**INSTRUCTIONS FOR THE TASK**
Please work out how many lines in the entries contain "noise", then give that number with nothing added.

(Source data)
┄┄┄┄┄┄┄┄┄┄
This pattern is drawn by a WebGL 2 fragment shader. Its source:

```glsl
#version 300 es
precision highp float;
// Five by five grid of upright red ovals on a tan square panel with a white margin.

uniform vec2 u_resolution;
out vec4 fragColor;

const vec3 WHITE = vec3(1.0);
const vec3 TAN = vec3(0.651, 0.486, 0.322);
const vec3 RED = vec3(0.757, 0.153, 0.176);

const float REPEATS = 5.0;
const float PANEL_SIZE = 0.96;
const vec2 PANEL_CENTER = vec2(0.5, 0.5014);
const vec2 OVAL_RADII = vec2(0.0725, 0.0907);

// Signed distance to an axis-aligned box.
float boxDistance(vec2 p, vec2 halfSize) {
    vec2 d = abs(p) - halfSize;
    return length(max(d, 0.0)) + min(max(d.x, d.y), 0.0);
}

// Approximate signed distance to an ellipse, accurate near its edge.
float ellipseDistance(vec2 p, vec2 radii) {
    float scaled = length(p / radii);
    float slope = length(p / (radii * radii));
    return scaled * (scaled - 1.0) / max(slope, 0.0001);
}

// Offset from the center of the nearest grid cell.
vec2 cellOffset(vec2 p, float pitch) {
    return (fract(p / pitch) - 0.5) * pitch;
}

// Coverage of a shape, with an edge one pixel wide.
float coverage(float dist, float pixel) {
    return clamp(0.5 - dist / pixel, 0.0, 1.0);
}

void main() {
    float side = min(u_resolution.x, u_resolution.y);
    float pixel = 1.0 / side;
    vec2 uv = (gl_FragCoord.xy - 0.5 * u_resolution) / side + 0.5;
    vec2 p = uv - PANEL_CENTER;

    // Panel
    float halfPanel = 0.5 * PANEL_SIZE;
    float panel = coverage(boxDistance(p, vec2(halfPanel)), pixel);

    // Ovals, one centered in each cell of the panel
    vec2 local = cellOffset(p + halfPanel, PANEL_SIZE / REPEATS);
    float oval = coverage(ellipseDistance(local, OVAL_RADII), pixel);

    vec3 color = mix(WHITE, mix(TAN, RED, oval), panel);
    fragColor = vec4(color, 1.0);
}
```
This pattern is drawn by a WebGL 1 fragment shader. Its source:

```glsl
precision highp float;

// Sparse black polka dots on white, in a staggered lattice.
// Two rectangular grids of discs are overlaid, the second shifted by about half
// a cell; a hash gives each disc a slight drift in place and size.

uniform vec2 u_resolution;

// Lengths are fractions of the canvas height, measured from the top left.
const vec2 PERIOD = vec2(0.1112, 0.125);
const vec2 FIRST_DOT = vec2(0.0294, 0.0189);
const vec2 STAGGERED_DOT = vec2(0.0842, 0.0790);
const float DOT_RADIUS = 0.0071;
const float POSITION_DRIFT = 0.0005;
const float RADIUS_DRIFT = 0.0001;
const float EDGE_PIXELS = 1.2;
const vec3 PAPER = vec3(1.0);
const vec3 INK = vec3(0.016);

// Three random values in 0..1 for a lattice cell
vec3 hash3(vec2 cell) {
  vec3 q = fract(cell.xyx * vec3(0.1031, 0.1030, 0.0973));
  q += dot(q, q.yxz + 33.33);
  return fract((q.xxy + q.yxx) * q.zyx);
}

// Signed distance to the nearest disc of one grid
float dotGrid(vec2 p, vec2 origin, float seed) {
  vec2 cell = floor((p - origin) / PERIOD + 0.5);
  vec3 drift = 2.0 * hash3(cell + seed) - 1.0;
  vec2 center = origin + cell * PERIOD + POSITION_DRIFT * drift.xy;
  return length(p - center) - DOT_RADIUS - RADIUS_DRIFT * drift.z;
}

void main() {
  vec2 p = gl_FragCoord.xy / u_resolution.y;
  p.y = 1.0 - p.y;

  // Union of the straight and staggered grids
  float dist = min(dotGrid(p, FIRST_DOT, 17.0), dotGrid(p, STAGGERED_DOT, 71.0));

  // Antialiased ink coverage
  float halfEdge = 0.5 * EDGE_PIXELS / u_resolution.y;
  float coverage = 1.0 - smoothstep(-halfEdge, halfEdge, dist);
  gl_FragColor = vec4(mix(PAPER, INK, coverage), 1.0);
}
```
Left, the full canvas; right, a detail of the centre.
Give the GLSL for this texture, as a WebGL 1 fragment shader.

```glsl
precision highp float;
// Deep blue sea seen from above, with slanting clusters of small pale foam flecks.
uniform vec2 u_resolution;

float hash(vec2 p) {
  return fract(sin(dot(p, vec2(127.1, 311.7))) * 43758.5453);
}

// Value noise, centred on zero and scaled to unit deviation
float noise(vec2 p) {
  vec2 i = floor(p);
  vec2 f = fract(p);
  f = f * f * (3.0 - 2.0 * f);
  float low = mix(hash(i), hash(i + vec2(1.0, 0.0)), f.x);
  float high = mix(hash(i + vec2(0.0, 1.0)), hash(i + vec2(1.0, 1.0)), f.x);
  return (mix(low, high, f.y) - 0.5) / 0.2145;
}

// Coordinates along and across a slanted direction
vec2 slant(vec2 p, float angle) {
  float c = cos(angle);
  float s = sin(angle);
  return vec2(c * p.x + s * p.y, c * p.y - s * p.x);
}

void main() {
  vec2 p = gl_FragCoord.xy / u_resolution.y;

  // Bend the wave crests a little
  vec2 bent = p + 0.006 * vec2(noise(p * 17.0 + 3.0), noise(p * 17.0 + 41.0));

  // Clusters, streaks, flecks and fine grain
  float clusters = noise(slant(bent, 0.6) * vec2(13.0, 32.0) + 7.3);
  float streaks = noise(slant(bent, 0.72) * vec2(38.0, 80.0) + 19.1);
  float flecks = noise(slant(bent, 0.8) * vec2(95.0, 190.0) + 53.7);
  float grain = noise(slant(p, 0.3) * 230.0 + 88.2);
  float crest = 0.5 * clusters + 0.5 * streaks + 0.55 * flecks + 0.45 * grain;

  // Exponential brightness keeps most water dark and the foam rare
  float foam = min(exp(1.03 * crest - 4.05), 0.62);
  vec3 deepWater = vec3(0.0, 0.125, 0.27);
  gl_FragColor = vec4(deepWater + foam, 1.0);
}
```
┄┄┄┄┄┄┄┄┄┄
**OUTPUT FOR THIS TASK**
7